What you should do —
Using the listing below, copy every line that mentions "diagram".

Available data —
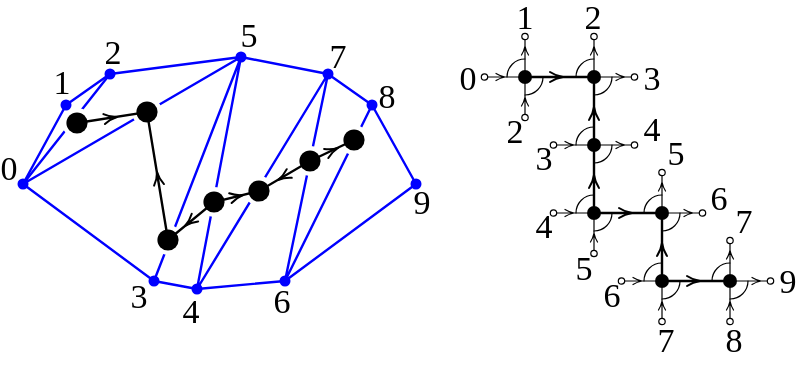
<!DOCTYPE html>
<html lang="en">
<head>
<meta charset="utf-8">
<title>Triangulated polygon and its lattice tree</title>
<style>
:root { --paper: #fff; --ink: #000; --chord: #00f; }
* { box-sizing: border-box; }
html, body { margin: 0; overflow: hidden; background: var(--paper); }
.diagram { position: relative; width: 800px; height: 367px; overflow: hidden; background: var(--paper); color: var(--ink); }
.diagram svg { position: absolute; inset: 0; display: block; }
.label { position: absolute; left: var(--x); top: var(--y); transform: translate(-50%, -50%); font: 34px/1 "Liberation Serif", "Noto Serif", serif; }
.chords { fill: none; stroke: var(--chord); stroke-width: 2.4; stroke-linejoin: round; }
.vertices { fill: var(--chord); }
.halos { fill: var(--paper); }
.edges { fill: none; stroke: var(--ink); stroke-width: 2.4; }
.heads { fill: none; stroke: var(--ink); stroke-width: 2; stroke-linecap: round; stroke-linejoin: round; }
.nodes { fill: var(--ink); }
.thin { fill: none; stroke: var(--ink); stroke-width: 1.2; stroke-linecap: round; }
</style>
</head>
<body>
<main class="diagram">
<svg width="800" height="367" viewBox="0 0 800 367" aria-hidden="true">
  <defs>
    <path id="head" d="M-13 -5Q-7 -1 0 0Q-7 1 -13 5"/>
    <g id="stub-in">
      <circle cx="-40.5" r="3.2"/>
      <path d="M-37 0H-7M-29 -3.5Q-25 -1 -20 0Q-25 1 -29 3.5"/>
    </g>
    <g id="stub-out">
      <circle cx="40.5" r="3.2"/>
      <path d="M7 0H37M22 -3.5Q26 -1 31 0Q26 1 22 3.5"/>
    </g>
    <path id="corners" d="M-18 0A18 18 0 0 1 0 -18M18 0A18 18 0 0 1 0 18"/>
  </defs>

  <g id="polygon">
    <g class="chords">
      <polygon points="23,184 66,105 110,74 241,57 328,74 372,105 416,184 285,281 197,289 154,281"/>
      <path d="M110 74L23 184L241 57L154 281M241 57L197 289L328 74L285 281L372 105"/>
    </g>
    <g class="halos">
      <circle cx="77" cy="123" r="15"/>
      <circle cx="147" cy="112" r="15"/>
      <circle cx="168" cy="240" r="15"/>
      <circle cx="214" cy="202" r="15"/>
      <circle cx="259" cy="191" r="15"/>
      <circle cx="310" cy="161" r="15"/>
      <circle cx="354" cy="140" r="15"/>
    </g>
    <g class="vertices">
      <circle cx="23" cy="184" r="5.5"/>
      <circle cx="66" cy="105" r="5.5"/>
      <circle cx="110" cy="74" r="5.5"/>
      <circle cx="241" cy="57" r="5.5"/>
      <circle cx="328" cy="74" r="5.5"/>
      <circle cx="372" cy="105" r="5.5"/>
      <circle cx="416" cy="184" r="5.5"/>
      <circle cx="285" cy="281" r="5.5"/>
      <circle cx="197" cy="289" r="5.5"/>
      <circle cx="154" cy="281" r="5.5"/>
    </g>
    <polyline class="edges" points="77,123 147,112 168,240 214,202 259,191 310,161 354,140"/>
    <g class="heads">
      <use href="#head" transform="translate(117 117) rotate(-9)"/>
      <use href="#head" transform="translate(157 172) rotate(-99)"/>
      <use href="#head" transform="translate(185 226) rotate(140)"/>
      <use href="#head" transform="translate(243 195) rotate(-14)"/>
      <use href="#head" transform="translate(278 180) rotate(150)"/>
      <use href="#head" transform="translate(338 148) rotate(-25)"/>
    </g>
    <g class="nodes">
      <circle cx="77" cy="123" r="10.6"/>
      <circle cx="147" cy="112" r="10.6"/>
      <circle cx="168" cy="240" r="10.6"/>
      <circle cx="214" cy="202" r="10.6"/>
      <circle cx="259" cy="191" r="10.6"/>
      <circle cx="310" cy="161" r="10.6"/>
      <circle cx="354" cy="140" r="10.6"/>
    </g>
  </g>

  <g id="lattice-tree">
    <g class="thin">
      <use href="#corners" x="525" y="77"/>
      <use href="#corners" x="594" y="77"/>
      <use href="#corners" x="594" y="145"/>
      <use href="#corners" x="594" y="213"/>
      <use href="#corners" x="662" y="213"/>
      <use href="#corners" x="662" y="281"/>
      <use href="#corners" x="730" y="281"/>

      <use href="#stub-in" x="525" y="77"/>
      <use href="#stub-in" x="594" y="145"/>
      <use href="#stub-in" x="594" y="213"/>
      <use href="#stub-in" x="662" y="281"/>
      <use href="#stub-in" transform="translate(525 77) rotate(-90)"/>
      <use href="#stub-in" transform="translate(594 213) rotate(-90)"/>
      <use href="#stub-in" transform="translate(662 281) rotate(-90)"/>
      <use href="#stub-in" transform="translate(730 281) rotate(-90)"/>

      <use href="#stub-out" x="594" y="77"/>
      <use href="#stub-out" x="594" y="145"/>
      <use href="#stub-out" x="662" y="213"/>
      <use href="#stub-out" x="730" y="281"/>
      <use href="#stub-out" transform="translate(525 77) rotate(-90)"/>
      <use href="#stub-out" transform="translate(594 77) rotate(-90)"/>
      <use href="#stub-out" transform="translate(662 213) rotate(-90)"/>
      <use href="#stub-out" transform="translate(730 281) rotate(-90)"/>
    </g>
    <polyline class="edges" points="525,77 594,77 594,213 662,213 662,281 730,281"/>
    <g class="heads">
      <use href="#head" x="563" y="77"/>
      <use href="#head" x="632" y="213"/>
      <use href="#head" x="700" y="281"/>
      <use href="#head" transform="translate(594 107) rotate(-90)"/>
      <use href="#head" transform="translate(594 175) rotate(-90)"/>
      <use href="#head" transform="translate(662 243) rotate(-90)"/>
    </g>
    <g class="nodes">
      <circle cx="525" cy="77" r="7"/>
      <circle cx="594" cy="77" r="7"/>
      <circle cx="594" cy="145" r="7"/>
      <circle cx="594" cy="213" r="7"/>
      <circle cx="662" cy="213" r="7"/>
      <circle cx="662" cy="281" r="7"/>
      <circle cx="730" cy="281" r="7"/>
    </g>
  </g>
</svg>

<section aria-label="Polygon vertices">
  <span class="label" style="--x:9px;--y:169px">0</span>
  <span class="label" style="--x:62px;--y:83px">1</span>
  <span class="label" style="--x:113px;--y:53px">2</span>
  <span class="label" style="--x:139px;--y:297px">3</span>
  <span class="label" style="--x:191px;--y:312px">4</span>
  <span class="label" style="--x:249px;--y:36px">5</span>
  <span class="label" style="--x:282px;--y:302px">6</span>
  <span class="label" style="--x:338px;--y:57px">7</span>
  <span class="label" style="--x:387px;--y:97px">8</span>
  <span class="label" style="--x:422px;--y:203px">9</span>
</section>

<section aria-label="Tree leaves">
  <span class="label" style="--x:468px;--y:79px">0</span>
  <span class="label" style="--x:525px;--y:18px">1</span>
  <span class="label" style="--x:515px;--y:132px">2</span>
  <span class="label" style="--x:593px;--y:18px">2</span>
  <span class="label" style="--x:652px;--y:79px">3</span>
  <span class="label" style="--x:544px;--y:159px">3</span>
  <span class="label" style="--x:652px;--y:130px">4</span>
  <span class="label" style="--x:544px;--y:227px">4</span>
  <span class="label" style="--x:584px;--y:269px">5</span>
  <span class="label" style="--x:676px;--y:154px">5</span>
  <span class="label" style="--x:719px;--y:199px">6</span>
  <span class="label" style="--x:612px;--y:296px">6</span>
  <span class="label" style="--x:666px;--y:341px">7</span>
  <span class="label" style="--x:744px;--y:222px">7</span>
  <span class="label" style="--x:734px;--y:341px">8</span>
  <span class="label" style="--x:788px;--y:282px">9</span>
</section>
</main>
</body>
</html>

Task response —
.diagram { position: relative; width: 800px; height: 367px; overflow: hidden; background: var(--paper); color: var(--ink); }
.diagram svg { position: absolute; inset: 0; display: block; }
<main class="diagram">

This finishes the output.